Alternatives to Traditional Hospital Birth
If the idea of a traditional hospital birth does not appeal to you, a variety of options are available that offer you a choice about how to manage your pain and get through labor. It's important to note that these methods and styles of birth are not ruled out in a hospital. Many hospitals support these types of methods. You might also consider a birth center, where alternative methods of pain management are encouraged.
Hypnobirthing is a relaxation technique that uses hypnosis to help a woman control pain during labor. The idea behind the concept is that tension increases pain. If a woman can remain relaxed through the use of hypnosis, she will feel less pain, and her labor will progress more smoothly.
Hypnobirthing also incorporates other commonly used techniques, such as visualization and breathing, to create relaxation. You can work with a hypnotherapist during your pregnancy only, or you can also have the hypnotherapist accompany you to a birth center or hospital for your birth.
How successful is a home birth likely to be?
Studies show that women who have previously had children are the most likely to have a successful home birth. One U.K. study showed that only 10 percent of women who gave birth previously were transferred to a hospital, compared to 40 percent of first-time mothers.
In water birth, a woman labors and delivers in a tub of warm water. The warmth of the water is soothing and is meant to ease pain. The baby is delivered under water, which is thought to be less stressful. Other advantages that are cited include reduced stress and anxiety during labor, pain relief, more rapid labor, and increased elasticity of vaginal and vulvar tissues, which makes labor easier and reduces tearing. You can purchase portable water-birth pools for use at a home birth or hospital birth.
One of the key concerns with water birth used to be the inability to monitor the labor, but there are now waterproof monitoring devices available that allow continuous or intermittent monitoring during birth. Babies who experience stress during labor due to umbilical cord compression or hypoxia (low oxygen) may gasp before the umbilical cord is cut and may suffer from water aspiration and even drowning. The warm water may keep the uterus from contracting effectively, predisposing the woman to postpartum hemorrhage. There is also a theoretical risk of maternal water embolism and breaking of the umbilical cord at birth.

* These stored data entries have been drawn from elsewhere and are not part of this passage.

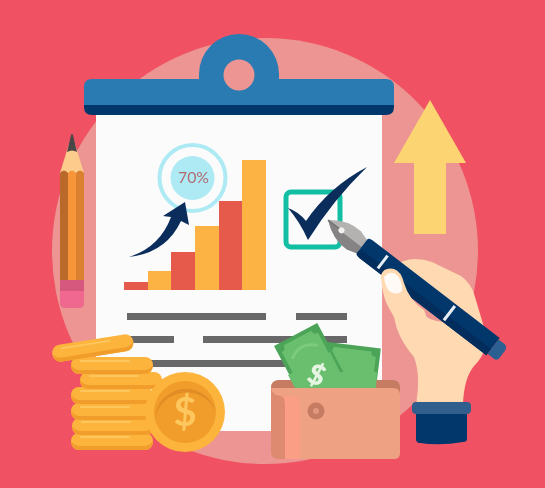
<!DOCTYPE html>
<html lang="en">
<head>
<meta charset="utf-8">
<title>Business growth report</title>
<style>
:root{
  --coral:#f15263; --halo:#ec9592; --paper:#fbfbfc; --blue:#2b7bb3; --navy:#02376c;
  --ink:#0b2d5c; --rule:#686868; --red:#e65a4c; --amber:#fdb244; --gold:#fdb43c;
  --gold-dark:#f19d2b; --gold-light:#fdc75e; --arrow:#fdd472; --sky:#aeeaf4; --mint:#12bfa3;
  --note:#6abf6e; --note-dark:#4ba457; --leather:#efa184; --leather-dark:#c67c62;
  --skin:#ffd9b1; --steel:#b4b2b1;
}
html,body{margin:0;height:100%;overflow:hidden;background:var(--coral)}
svg{display:block;width:545px;height:488px}
text{font-family:Lato,"Open Sans",sans-serif}
.percent{font-size:16px;fill:#b2686f;text-anchor:middle}
.coin-mark{font-size:40px;font-weight:700;fill:var(--gold-light);text-anchor:middle}
.note-mark{font-size:28px;font-weight:900;fill:#e6f5e2;text-anchor:middle}
</style>
</head>
<body>
<svg viewBox="0 0 545 488" role="img" aria-label="Clipboard with a growth chart, coins, wallet and a hand signing off a checkbox">
  <defs>
    <g id="coin">
      <rect width="82" height="17" rx="8" fill="var(--gold)"/>
      <path d="M0 8Q1 17 9 17H73Q81 17 82 8Q79 13 72 13H10Q3 13 0 8Z" fill="var(--gold-dark)"/>
      <path d="M10 4H58" stroke="var(--gold-light)" stroke-width="2" stroke-linecap="round"/>
    </g>
  </defs>

  <rect id="background" width="545" height="488" fill="var(--coral)"/>
  <circle id="halo" cx="265" cy="251" r="213" fill="var(--halo)"/>

  <g id="clipboard">
    <rect x="96" y="100" width="286" height="331" fill="var(--paper)"/>
    <path d="M84 104H394V107Q394 115 386 115H92Q84 115 84 107Z" fill="var(--navy)"/>
    <path d="M84 105V87Q84 79 92 79H199V74A40 40 0 0 1 279 74V79H386Q394 79 394 87V105Z" fill="var(--blue)"/>
    <circle cx="239" cy="75" r="15.5" fill="var(--halo)"/>
  </g>

  <g id="bar-chart">
    <rect x="124" y="282" width="24" height="8" fill="var(--red)"/>
    <rect x="148" y="271" width="24" height="19" fill="var(--amber)"/>
    <rect x="171" y="252" width="24" height="38" fill="var(--red)"/>
    <rect x="195" y="226" width="24" height="64" fill="var(--amber)"/>
    <rect x="219" y="201" width="24" height="89" fill="var(--red)"/>
    <rect x="242" y="160" width="24" height="130" fill="var(--amber)"/>
  </g>

  <g id="percent-badge">
    <circle cx="192.500" cy="178" r="33" fill="var(--paper)" stroke="var(--sky)" stroke-width="4"/>
    <circle cx="192.500" cy="178" r="22" fill="var(--sky)"/>
    <text class="percent" x="193.500" y="183" textLength="31" lengthAdjust="spacingAndGlyphs">70%</text>
  </g>
  <path id="growth-arrow" d="M129 257Q160 247 171 217L163 216L185 202L189 225L181 221Q166 253 129 257Z" fill="var(--ink)"/>

  <g id="text-rules" fill="var(--rule)">
    <rect x="127" y="313" width="139" height="7"/>
    <rect x="296" y="313" width="51" height="7"/>
    <rect x="120" y="336" width="54" height="7"/>
    <rect x="203" y="336" width="144" height="7"/>
    <rect x="120" y="360" width="180" height="7"/>
  </g>

  <g id="checkbox">
    <rect x="286" y="192" width="54" height="55" rx="5" fill="none" stroke="var(--mint)" stroke-width="5"/>
    <path d="M288 208Q299 212 306 221Q329 187 367 167Q333 200 308 240Q300 222 288 208Z" fill="var(--ink)"/>
  </g>

  <g id="up-arrow" fill="var(--arrow)">
    <polygon points="430,100 466,163 446,163 446,234 414,234 414,163 394,163"/>
  </g>

  <g id="pencil">
    <path d="M60 173L72 134L84 173V182H60Z" fill="#fdcb8c"/>
    <path d="M67 152L71 135Q72 133 73 135L77 152Q72 149 67 152Z" fill="#4b4647"/>
    <path d="M60 280V173Q64 168 68 173V280Z" fill="#b9692a"/>
    <path d="M68 280V173Q72 168 76 173V280Z" fill="#f6953a"/>
    <path d="M76 280V173Q80 168 84 173V280Z" fill="#d98131"/>
    <path d="M60 290H84V303Q84 308 79 308H65Q60 308 60 303Z" fill="#f0688f"/>
    <rect x="60" y="280" width="24" height="11" fill="#d6587f"/>
  </g>

  <g id="coin-stack">
    <use href="#coin" x="71" y="433"/>
    <use href="#coin" x="72" y="418"/>
    <use href="#coin" x="71" y="403"/>
    <use href="#coin" x="71" y="387"/>
    <use href="#coin" x="80" y="372"/>
    <use href="#coin" x="71" y="357"/>
    <use href="#coin" transform="translate(51 346) rotate(-9)"/>
  </g>
  <g id="dollar-coin">
    <circle cx="185" cy="412" r="40" fill="var(--gold)"/>
    <circle cx="185" cy="412" r="31" fill="var(--gold-dark)"/>
    <path d="M155 419A31 31 0 0 1 216 412A32 32 0 0 0 155 419Z" fill="#e18d25"/>
    <text class="coin-mark" x="185" y="426">$</text>
  </g>

  <g id="banknotes">
    <g transform="rotate(7 350 370)">
      <rect x="322" y="345" width="56" height="65" fill="var(--note-dark)"/>
      <path d="M331 349H369Q369 354 374 354V410H326V354Q331 354 331 349Z" fill="var(--note)"/>
    </g>
    <g transform="translate(274 346) rotate(-28)">
      <rect width="49" height="88" fill="var(--note-dark)"/>
      <path d="M9 4H40Q40 9 45 9V88H4V9Q9 9 9 4Z" fill="var(--note)"/>
      <path d="M10 20Q24 8 39 20" fill="none" stroke="#7ccb7f" stroke-width="3"/>
    </g>
    <text class="note-mark" transform="translate(320 384) rotate(22)">$</text>
  </g>

  <g id="wallet">
    <path d="M271 388Q271 380 279 380H392Q400 380 400 388V400H271Z" fill="var(--leather-dark)"/>
    <path d="M275 345L298 388H379L375 388" fill="none"/>
    <path d="M288 375L330 352L348 388H295Z" fill="var(--note)"/>
    <path d="M340 372H377L376 388H343Z" fill="var(--note)"/>
    <text class="note-mark" transform="translate(313 384) rotate(22)">$</text>
    <path d="M271 388H393Q400 388 400 395V453Q400 459 394 459H278Q271 459 271 452Z" fill="var(--leather)"/>
    <path d="M271 388Q272 395 281 396Q285 397 285 403V459H278Q271 459 271 452Z" fill="#dd8a70"/>
    <path d="M281 396H294Q300 397 300 404V459H285V403Q285 397 281 396Z" fill="#fa9f85"/>
    <circle cx="316" cy="411" r="8.500" fill="var(--leather-dark)"/>
    <circle cx="316" cy="411" r="3" fill="#e0977d"/>
  </g>

  <g id="hand">
    <path d="M381 275Q383 270 392 267Q410 254 432 262L461 276Q472 284 475 297L486 334Q488 352 474 366Q464 378 463 404H416Q421 376 414 357Q396 336 394 315Q382 302 381 275Z" fill="var(--skin)"/>
    <path d="M402 286Q409 297 421 302L444 322Q428 321 419 311Q409 304 402 286Z" fill="var(--halo)"/>
  </g>
  <g id="sleeve">
    <path d="M416 411H467V439Q467 442 463 442Q440 446 420 443Q416 443 416 439Z" fill="var(--navy)"/>
    <rect x="412" y="402" width="59" height="12" rx="4" fill="#315f8d"/>
  </g>

  <g id="pen" transform="translate(328 220) rotate(37.500)">
    <path d="M0 0Q16 -13 33 -11L43 -8V9L33 12Q16 13 0 0Z" fill="var(--steel)"/>
    <path d="M0 0Q16 13 33 12L43 9V1H18Z" fill="#858383"/>
    <path d="M0 0H16" stroke="#6e6c6c" stroke-width="1.500"/>
    <circle cx="17" cy="0" r="3" fill="#f4f0ee"/>
    <path d="M43 -8Q43 -11 48 -11H208V11H48Q43 11 43 8Z" fill="var(--navy)"/>
    <path d="M45 3H208V11H48Q43 11 43 8Z" fill="#022d5c"/>
    <path d="M208 -9H216Q220 -8 220 -4V5Q220 9 216 9H208Z" fill="#2c5f92"/>
    <path d="M69 -8V8M153 -9V9" stroke="#e7eef4" stroke-width="3"/>
  </g>

  <g id="thumb">
    <path d="M381 275Q384 267 394 269Q401 271 404 283Q409 300 424 310L430 326Q412 338 399 325Q386 308 381 275Z" fill="var(--skin)"/>
    <path d="M384 277Q391 269 398 276Q403 284 402 291Q396 296 389 291Q385 286 384 277Z" fill="#fffaf5"/>
  </g>
</svg>
</body>
</html>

There is considerable disagreement in the United States about the safety and advisability of water births. The American College of Obstetrics and Gynecology has not endorsed water birth because there is a lack of data proving its safety. Most hospitals in the United States do not permit water births, so most are performed by midwives or in birthing centers.
For more information about water birth, contact Water Birth International.
Obviously, the final word is not in on water deliveries. It is important that you inform yourself and get several opinions as well as information about outcome rates (success rates) in the center that offers the procedure.
A birth ball is a large air-filled ball similar to a large exercise ball. A woman sits on the ball during labor, and the position is believed to help open the pelvis and decrease discomfort. Some hospitals have birthing balls. Most birth centers do. You can purchase a birth ball for use at a home birth or at a facility.
Although the most common position for giving birth is lying on your back with your legs elevated, there are a variety of other positions that might feel comfortable for you or be effective. Laboring on your hands and knees can be helpful for back labor. Standing, walking, swaying, and leaning are other positions that can be helpful. Squatting can also work for some women. If you are giving birth in a hospital, you need to speak up about your preferences for delivery.